▸ **Extracted entries**:
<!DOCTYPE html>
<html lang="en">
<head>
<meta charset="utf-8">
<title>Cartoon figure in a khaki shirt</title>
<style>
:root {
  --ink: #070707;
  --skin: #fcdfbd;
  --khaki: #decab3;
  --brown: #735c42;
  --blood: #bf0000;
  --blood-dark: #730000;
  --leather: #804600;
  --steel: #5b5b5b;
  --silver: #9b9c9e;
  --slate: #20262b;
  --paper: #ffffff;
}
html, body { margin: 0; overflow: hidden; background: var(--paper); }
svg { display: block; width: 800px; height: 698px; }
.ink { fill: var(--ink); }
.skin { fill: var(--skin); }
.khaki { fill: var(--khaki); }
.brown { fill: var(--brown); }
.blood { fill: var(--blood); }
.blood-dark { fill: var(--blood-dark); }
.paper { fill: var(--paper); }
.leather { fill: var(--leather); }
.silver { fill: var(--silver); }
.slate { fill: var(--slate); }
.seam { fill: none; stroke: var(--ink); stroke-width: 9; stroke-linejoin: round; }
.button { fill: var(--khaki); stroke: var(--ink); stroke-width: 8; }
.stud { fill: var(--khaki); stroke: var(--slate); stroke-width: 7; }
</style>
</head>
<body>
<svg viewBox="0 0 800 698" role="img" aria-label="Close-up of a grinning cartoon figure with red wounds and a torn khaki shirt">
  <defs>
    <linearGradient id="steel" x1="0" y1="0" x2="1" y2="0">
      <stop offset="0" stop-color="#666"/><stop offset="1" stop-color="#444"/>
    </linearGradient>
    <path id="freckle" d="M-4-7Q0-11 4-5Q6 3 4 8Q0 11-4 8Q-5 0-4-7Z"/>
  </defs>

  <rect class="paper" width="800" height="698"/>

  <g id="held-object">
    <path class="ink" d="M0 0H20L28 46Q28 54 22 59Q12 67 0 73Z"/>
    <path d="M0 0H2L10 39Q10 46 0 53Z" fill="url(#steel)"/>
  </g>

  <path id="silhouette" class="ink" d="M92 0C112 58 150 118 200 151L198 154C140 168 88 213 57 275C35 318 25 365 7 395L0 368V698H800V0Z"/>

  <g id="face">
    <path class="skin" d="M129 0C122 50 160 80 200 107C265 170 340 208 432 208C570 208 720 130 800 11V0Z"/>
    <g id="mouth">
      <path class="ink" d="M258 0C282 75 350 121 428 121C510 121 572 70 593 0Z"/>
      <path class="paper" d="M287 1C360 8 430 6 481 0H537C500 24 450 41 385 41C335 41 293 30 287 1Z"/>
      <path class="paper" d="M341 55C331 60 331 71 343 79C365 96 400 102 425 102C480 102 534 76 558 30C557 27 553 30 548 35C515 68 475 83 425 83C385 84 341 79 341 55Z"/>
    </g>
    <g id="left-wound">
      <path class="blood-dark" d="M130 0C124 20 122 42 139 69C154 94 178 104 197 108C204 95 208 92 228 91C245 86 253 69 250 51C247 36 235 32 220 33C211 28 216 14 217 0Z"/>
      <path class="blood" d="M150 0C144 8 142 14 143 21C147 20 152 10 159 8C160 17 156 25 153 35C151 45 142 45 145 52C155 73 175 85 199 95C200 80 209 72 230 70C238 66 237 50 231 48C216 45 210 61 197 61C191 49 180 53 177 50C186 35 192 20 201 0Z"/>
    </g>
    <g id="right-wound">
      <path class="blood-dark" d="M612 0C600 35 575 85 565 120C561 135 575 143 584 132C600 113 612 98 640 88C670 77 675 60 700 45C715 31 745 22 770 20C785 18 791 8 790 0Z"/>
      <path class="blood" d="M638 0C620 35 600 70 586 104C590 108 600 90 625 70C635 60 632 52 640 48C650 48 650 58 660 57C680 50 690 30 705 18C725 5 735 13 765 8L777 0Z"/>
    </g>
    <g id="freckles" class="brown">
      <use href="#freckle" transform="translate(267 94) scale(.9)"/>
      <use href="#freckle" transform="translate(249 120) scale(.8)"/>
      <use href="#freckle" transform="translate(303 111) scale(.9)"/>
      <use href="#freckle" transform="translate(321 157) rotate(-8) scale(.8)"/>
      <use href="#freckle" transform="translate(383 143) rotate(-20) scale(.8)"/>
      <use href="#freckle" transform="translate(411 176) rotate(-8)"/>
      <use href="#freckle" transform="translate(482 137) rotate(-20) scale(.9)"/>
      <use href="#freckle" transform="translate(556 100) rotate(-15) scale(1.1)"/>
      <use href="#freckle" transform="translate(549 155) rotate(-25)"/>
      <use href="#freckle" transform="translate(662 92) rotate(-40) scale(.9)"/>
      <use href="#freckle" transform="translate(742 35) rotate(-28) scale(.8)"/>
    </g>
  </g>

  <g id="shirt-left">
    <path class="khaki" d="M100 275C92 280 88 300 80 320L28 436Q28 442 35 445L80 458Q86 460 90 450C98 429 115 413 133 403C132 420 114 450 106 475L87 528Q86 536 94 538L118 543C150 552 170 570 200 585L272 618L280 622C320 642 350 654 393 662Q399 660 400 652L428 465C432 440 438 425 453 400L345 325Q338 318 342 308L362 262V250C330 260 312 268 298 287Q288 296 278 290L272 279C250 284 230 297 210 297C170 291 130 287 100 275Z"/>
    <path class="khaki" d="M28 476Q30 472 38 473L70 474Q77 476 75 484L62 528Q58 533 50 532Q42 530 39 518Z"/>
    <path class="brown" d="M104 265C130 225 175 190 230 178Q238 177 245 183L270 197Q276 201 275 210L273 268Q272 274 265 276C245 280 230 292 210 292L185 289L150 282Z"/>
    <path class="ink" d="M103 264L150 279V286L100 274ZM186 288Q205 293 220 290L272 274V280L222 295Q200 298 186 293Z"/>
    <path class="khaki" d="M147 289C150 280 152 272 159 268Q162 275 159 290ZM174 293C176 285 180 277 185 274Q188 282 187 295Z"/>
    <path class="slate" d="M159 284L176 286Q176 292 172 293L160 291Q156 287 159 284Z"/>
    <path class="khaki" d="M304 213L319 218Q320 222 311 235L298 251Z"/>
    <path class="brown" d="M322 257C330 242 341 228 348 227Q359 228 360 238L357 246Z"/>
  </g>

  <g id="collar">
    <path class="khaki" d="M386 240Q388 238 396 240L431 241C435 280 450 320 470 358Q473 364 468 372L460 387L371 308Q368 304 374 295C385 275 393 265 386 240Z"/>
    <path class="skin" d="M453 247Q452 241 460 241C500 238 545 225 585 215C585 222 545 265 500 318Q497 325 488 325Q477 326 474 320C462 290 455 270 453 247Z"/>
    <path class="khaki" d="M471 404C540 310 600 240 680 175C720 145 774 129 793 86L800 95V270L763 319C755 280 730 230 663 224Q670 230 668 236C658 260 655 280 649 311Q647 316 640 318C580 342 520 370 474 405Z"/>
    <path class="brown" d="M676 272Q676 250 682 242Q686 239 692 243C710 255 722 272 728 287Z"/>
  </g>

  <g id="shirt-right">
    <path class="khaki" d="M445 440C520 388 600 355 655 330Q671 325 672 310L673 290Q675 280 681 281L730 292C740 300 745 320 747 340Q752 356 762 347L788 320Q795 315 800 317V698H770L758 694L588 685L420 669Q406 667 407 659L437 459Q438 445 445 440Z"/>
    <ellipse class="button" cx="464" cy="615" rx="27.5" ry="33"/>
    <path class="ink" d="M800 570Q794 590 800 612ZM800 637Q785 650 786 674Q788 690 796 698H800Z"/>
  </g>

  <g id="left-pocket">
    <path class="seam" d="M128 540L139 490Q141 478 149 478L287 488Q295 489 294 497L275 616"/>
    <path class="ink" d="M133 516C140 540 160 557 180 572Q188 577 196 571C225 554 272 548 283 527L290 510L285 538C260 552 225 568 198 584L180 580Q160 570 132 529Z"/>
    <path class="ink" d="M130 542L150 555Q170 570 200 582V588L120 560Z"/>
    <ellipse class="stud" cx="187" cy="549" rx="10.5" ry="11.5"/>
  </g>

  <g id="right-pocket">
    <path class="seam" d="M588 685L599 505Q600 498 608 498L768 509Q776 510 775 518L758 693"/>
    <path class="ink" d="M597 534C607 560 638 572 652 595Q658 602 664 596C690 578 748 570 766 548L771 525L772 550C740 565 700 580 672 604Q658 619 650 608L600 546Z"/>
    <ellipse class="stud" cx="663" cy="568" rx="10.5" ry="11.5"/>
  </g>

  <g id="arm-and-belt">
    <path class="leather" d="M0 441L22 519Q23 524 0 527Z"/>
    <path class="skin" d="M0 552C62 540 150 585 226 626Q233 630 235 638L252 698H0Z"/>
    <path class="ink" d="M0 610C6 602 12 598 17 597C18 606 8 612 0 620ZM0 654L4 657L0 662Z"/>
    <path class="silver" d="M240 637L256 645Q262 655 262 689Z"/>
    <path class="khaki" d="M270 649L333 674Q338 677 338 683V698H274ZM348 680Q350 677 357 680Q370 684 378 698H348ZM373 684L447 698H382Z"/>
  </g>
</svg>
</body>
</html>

▸ **Problem description**:
Beginning with the line that contains "441L22 519Q23 524", return every line to the end of the listing, unchanged, and nothing else.

▸ **Output**:
    <path class="leather" d="M0 441L22 519Q23 524 0 527Z"/>
    <path class="skin" d="M0 552C62 540 150 585 226 626Q233 630 235 638L252 698H0Z"/>
    <path class="ink" d="M0 610C6 602 12 598 17 597C18 606 8 612 0 620ZM0 654L4 657L0 662Z"/>
    <path class="silver" d="M240 637L256 645Q262 655 262 689Z"/>
    <path class="khaki" d="M270 649L333 674Q338 677 338 683V698H274ZM348 680Q350 677 357 680Q370 684 378 698H348ZM373 684L447 698H382Z"/>
  </g>
</svg>
</body>
</html>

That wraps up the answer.